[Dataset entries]
◆ ◆ ◆ ◆ ◆

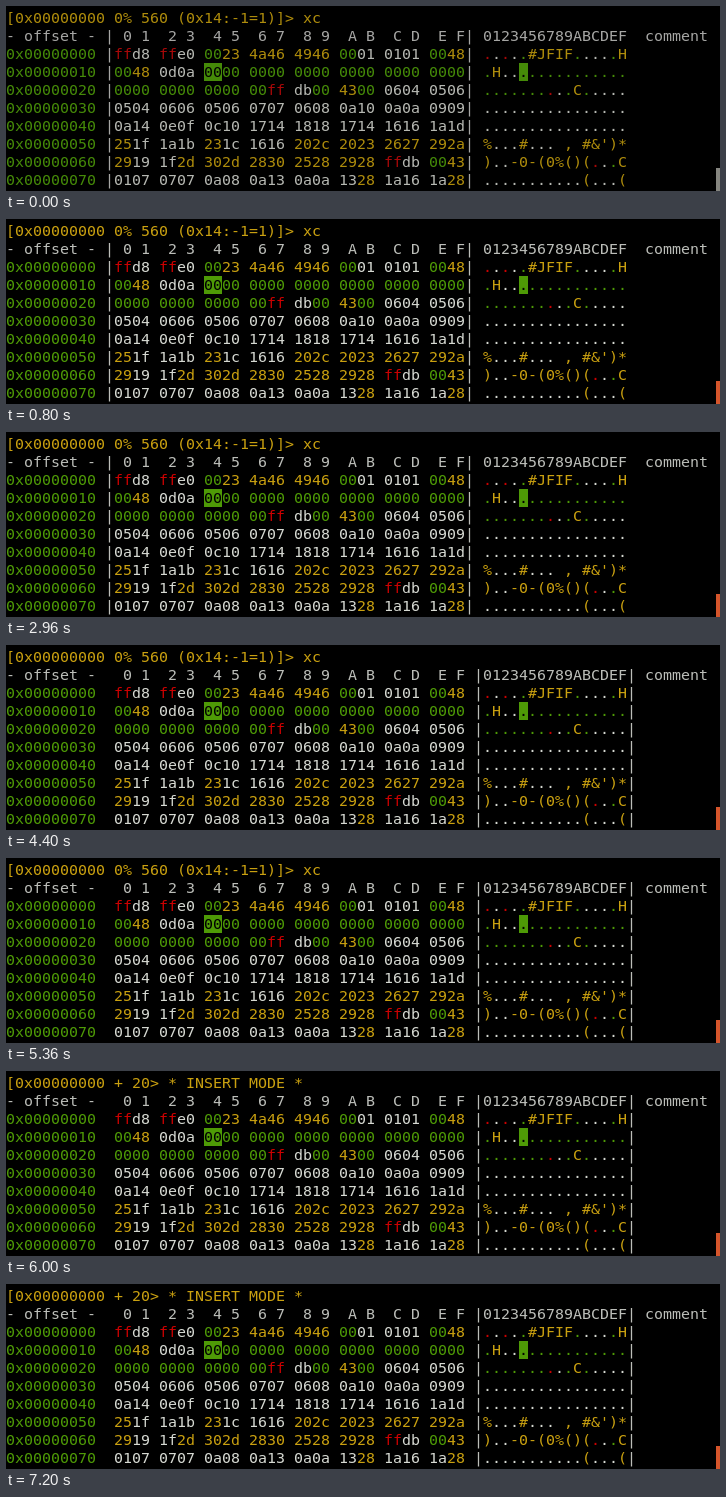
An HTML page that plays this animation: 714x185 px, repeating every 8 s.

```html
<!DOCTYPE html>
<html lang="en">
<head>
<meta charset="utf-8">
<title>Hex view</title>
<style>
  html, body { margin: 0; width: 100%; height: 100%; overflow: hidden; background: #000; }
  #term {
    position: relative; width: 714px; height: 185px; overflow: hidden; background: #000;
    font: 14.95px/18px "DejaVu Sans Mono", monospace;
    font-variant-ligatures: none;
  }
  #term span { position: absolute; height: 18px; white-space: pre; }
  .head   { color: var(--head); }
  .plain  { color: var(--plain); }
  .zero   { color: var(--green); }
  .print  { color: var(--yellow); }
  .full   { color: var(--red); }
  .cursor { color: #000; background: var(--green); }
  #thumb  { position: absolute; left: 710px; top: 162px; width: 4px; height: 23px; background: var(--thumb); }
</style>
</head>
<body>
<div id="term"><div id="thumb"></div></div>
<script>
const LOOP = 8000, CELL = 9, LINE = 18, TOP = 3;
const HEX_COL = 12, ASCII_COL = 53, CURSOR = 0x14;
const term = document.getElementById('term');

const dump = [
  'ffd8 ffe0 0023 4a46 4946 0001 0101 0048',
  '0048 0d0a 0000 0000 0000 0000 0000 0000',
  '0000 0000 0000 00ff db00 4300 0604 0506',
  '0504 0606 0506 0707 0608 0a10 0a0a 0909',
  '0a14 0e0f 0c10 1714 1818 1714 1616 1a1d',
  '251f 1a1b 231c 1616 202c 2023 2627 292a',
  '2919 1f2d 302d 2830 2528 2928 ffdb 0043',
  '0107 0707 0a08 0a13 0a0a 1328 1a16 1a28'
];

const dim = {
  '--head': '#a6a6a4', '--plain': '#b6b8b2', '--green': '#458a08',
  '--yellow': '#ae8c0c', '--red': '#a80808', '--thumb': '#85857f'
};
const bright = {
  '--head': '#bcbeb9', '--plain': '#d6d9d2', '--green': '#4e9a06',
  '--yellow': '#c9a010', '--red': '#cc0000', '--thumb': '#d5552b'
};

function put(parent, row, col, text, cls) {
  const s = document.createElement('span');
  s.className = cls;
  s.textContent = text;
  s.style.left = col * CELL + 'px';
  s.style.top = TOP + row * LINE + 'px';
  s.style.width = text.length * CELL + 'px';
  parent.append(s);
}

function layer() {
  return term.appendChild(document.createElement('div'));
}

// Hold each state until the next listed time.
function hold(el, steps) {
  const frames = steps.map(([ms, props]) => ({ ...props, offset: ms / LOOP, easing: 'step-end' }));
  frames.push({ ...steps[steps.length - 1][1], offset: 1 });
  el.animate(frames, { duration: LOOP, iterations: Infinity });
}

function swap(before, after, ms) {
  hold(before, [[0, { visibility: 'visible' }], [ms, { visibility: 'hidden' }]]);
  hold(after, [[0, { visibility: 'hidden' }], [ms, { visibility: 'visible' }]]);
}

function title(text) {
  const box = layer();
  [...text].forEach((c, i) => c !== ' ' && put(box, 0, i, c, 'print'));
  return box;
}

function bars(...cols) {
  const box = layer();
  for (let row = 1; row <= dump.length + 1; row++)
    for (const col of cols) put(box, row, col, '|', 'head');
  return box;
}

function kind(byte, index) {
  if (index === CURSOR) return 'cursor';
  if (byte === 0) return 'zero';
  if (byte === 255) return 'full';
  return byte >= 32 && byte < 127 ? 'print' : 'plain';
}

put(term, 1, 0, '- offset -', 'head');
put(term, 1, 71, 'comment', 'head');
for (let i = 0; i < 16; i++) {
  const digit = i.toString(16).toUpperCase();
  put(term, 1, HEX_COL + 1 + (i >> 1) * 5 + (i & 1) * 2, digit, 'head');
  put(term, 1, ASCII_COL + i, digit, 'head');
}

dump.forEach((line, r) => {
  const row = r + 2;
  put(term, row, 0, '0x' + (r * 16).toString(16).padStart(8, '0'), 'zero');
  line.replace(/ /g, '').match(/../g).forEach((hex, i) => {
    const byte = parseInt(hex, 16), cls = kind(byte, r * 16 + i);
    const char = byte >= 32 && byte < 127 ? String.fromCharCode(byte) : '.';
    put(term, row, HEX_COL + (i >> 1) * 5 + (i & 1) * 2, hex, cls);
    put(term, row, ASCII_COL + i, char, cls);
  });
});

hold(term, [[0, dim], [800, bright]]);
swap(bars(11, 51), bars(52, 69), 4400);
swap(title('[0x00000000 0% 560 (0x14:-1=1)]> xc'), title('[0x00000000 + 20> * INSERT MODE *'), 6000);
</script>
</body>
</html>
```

◆ ◆ ◆ ◆ ◆

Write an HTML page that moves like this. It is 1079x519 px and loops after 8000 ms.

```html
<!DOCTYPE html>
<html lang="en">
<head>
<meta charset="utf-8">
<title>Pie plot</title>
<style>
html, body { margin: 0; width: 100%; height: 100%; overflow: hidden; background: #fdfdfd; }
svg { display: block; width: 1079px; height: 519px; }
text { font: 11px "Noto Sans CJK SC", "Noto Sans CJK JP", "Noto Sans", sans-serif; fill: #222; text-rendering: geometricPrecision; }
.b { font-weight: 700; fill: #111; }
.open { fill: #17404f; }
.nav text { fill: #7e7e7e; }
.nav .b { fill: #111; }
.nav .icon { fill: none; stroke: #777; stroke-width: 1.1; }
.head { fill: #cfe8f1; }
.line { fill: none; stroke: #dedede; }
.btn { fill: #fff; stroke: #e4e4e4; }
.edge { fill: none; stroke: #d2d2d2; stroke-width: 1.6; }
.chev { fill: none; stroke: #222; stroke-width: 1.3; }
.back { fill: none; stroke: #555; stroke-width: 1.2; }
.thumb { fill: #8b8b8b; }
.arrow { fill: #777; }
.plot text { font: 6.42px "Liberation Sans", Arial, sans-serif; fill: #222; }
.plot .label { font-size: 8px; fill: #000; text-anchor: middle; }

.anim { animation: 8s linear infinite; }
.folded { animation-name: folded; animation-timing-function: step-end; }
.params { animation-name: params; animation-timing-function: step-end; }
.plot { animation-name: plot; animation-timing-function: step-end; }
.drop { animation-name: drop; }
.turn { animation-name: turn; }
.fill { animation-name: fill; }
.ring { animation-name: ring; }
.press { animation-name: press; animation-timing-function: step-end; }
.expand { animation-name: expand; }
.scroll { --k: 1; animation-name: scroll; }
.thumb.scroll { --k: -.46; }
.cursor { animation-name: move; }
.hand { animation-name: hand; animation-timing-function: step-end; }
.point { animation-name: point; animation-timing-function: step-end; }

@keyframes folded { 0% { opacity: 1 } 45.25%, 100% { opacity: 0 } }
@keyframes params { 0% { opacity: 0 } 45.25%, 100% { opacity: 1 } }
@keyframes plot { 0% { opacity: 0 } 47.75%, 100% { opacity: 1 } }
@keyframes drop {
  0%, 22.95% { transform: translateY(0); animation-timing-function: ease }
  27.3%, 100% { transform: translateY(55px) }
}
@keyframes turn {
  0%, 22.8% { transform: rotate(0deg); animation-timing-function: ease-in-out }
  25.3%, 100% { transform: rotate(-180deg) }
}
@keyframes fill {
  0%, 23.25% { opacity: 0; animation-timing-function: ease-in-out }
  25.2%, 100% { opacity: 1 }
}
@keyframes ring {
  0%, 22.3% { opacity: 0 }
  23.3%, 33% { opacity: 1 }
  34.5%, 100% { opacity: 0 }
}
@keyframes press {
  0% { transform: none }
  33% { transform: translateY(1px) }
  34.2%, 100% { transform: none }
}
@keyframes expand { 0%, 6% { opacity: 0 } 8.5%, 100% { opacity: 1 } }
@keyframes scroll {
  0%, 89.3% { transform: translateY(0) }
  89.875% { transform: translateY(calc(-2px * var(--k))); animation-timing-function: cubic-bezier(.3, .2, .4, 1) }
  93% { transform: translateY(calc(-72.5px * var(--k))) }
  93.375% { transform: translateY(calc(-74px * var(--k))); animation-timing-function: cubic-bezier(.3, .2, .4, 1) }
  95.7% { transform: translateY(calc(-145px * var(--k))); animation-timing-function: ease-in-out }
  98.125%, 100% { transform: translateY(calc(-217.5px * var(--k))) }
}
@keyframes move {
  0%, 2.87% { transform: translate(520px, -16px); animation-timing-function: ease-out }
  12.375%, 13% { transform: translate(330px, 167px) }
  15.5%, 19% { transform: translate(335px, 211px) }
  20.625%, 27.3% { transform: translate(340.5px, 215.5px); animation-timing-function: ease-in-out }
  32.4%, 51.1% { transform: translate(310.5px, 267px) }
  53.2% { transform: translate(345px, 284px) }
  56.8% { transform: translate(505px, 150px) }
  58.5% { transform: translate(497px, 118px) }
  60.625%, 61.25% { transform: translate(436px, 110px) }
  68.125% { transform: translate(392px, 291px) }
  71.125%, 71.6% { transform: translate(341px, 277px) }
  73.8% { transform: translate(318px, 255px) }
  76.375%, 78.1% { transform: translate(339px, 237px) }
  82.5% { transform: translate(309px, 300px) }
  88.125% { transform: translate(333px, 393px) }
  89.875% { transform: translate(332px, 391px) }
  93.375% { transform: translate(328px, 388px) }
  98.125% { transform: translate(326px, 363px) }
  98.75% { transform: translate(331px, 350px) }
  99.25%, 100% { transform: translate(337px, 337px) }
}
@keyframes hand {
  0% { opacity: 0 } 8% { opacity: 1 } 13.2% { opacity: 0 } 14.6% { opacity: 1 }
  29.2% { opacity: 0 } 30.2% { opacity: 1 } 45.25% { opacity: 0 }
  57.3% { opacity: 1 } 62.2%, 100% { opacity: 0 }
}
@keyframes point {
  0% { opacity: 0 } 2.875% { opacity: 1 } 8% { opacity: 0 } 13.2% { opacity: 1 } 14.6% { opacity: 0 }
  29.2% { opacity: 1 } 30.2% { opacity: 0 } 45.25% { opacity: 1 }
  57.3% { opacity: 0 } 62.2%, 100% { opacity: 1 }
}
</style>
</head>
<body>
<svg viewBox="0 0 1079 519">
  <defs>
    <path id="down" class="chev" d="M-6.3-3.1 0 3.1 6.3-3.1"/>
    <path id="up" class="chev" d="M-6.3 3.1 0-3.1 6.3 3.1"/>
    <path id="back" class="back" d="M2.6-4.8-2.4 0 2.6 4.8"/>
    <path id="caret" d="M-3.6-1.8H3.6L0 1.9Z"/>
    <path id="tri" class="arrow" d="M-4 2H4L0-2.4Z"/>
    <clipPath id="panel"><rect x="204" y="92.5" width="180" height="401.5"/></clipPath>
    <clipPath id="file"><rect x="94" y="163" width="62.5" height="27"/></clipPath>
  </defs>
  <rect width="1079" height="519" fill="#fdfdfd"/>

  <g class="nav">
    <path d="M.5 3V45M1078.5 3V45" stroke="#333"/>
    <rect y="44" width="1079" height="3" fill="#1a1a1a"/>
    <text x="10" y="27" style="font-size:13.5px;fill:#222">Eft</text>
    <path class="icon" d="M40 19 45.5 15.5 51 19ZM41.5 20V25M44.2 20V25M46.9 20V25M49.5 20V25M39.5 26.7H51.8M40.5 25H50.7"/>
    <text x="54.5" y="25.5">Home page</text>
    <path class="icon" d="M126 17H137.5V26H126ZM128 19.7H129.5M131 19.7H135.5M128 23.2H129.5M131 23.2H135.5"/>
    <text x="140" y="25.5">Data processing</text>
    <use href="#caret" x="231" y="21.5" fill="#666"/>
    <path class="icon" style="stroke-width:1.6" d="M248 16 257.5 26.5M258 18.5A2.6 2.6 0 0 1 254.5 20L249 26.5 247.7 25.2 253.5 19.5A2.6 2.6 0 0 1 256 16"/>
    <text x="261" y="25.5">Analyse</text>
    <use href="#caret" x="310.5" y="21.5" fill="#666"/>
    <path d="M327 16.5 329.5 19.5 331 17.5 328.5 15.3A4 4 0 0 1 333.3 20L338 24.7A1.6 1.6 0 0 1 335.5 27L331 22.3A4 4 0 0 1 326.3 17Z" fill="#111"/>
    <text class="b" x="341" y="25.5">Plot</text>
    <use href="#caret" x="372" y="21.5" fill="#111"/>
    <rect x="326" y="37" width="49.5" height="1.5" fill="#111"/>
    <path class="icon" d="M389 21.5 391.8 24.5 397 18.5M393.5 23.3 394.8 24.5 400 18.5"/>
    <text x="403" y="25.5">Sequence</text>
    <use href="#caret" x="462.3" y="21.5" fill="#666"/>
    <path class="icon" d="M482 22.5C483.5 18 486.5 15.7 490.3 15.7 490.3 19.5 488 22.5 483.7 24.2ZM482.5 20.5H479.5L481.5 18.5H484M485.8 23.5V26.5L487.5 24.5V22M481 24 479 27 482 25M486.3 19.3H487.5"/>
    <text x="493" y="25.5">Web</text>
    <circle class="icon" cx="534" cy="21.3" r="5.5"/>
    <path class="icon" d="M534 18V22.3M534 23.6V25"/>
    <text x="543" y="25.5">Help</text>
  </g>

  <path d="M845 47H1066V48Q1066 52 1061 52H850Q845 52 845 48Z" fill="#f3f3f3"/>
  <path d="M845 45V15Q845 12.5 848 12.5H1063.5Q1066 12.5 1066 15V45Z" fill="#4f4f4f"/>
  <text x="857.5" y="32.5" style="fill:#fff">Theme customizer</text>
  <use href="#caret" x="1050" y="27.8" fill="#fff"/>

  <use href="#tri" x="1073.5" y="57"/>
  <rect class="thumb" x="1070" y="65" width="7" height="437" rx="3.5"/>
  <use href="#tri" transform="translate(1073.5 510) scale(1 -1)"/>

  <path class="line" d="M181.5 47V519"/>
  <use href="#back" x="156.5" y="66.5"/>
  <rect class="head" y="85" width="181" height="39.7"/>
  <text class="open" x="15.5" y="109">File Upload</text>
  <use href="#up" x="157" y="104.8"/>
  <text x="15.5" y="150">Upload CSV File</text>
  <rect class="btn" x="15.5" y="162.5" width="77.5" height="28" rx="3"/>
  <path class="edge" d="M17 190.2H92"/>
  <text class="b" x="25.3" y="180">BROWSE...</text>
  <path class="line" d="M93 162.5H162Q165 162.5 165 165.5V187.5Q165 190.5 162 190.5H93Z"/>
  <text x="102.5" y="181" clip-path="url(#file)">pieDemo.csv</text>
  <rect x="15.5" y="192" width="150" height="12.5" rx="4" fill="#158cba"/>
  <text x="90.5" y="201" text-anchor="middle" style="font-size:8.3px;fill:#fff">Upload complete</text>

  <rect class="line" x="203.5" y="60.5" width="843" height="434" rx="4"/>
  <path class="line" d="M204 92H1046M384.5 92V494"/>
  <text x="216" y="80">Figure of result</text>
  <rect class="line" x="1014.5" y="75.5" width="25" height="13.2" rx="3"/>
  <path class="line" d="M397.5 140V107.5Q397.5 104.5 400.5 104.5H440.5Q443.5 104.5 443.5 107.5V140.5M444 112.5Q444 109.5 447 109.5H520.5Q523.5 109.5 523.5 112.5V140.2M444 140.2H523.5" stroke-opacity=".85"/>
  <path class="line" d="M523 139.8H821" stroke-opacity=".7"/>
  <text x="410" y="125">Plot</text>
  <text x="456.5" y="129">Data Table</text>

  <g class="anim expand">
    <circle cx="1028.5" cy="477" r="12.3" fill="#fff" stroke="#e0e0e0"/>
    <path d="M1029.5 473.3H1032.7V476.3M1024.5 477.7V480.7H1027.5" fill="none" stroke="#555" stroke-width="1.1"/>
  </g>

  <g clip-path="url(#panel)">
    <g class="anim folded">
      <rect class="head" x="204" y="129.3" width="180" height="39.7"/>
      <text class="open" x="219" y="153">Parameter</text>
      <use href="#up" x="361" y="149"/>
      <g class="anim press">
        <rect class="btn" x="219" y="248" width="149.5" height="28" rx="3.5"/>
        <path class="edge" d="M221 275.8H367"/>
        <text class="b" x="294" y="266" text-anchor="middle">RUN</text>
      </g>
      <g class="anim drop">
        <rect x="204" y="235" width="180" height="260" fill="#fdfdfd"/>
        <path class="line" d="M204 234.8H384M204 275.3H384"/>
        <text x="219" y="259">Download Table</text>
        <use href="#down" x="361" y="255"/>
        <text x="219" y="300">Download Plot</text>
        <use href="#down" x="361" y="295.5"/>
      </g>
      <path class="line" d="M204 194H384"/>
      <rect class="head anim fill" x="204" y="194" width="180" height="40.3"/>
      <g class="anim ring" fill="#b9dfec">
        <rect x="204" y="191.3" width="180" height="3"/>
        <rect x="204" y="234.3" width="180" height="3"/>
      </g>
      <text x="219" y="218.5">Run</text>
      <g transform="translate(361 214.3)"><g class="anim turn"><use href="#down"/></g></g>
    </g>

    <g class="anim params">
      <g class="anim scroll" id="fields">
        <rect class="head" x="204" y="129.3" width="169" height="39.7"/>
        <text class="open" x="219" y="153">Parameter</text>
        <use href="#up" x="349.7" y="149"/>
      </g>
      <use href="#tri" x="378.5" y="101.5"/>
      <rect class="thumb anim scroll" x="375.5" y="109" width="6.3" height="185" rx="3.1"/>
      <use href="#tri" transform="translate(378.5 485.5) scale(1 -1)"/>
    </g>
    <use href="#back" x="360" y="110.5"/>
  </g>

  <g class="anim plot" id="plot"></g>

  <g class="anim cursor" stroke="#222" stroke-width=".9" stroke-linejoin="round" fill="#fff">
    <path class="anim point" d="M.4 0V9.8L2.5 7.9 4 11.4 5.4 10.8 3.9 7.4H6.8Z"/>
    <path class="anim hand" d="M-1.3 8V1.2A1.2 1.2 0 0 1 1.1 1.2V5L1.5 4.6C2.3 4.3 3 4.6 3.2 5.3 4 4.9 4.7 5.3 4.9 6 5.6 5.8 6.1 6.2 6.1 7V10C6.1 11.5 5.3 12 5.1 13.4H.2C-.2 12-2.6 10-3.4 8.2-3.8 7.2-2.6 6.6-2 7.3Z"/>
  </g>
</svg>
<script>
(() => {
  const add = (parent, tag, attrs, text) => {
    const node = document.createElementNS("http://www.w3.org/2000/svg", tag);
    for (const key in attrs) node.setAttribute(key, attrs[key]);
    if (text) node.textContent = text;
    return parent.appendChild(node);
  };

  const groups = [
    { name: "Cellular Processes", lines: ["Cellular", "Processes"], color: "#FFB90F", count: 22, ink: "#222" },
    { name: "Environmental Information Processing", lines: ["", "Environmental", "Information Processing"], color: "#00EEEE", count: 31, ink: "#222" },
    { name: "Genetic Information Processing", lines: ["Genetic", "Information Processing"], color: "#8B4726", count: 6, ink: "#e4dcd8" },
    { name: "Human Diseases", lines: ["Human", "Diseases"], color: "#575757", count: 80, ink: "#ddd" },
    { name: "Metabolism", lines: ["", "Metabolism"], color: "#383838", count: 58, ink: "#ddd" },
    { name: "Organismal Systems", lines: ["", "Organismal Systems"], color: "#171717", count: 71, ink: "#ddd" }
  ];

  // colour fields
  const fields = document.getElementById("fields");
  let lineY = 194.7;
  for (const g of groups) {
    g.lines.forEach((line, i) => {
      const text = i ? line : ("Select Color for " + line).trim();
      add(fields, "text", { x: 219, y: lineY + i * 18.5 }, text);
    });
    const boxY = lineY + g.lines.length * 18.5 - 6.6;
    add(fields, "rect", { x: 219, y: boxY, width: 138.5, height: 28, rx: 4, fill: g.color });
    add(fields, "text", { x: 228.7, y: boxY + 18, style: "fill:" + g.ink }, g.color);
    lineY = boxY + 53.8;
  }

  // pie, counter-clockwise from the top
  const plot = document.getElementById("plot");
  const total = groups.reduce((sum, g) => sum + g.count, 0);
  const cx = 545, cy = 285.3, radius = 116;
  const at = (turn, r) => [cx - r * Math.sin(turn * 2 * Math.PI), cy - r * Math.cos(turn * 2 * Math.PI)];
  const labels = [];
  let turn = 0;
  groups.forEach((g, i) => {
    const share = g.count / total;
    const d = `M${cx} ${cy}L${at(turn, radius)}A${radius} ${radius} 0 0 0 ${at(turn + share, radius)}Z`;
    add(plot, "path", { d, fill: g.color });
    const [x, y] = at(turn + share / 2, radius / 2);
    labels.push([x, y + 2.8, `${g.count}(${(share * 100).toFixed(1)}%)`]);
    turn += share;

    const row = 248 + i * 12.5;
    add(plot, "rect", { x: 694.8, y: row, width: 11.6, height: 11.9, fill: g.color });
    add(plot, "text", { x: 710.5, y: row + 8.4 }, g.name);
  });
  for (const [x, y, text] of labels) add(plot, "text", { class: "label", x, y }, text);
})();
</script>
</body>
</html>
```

◆ ◆ ◆ ◆ ◆

A single number is required: how many lines in these records contain "total".

2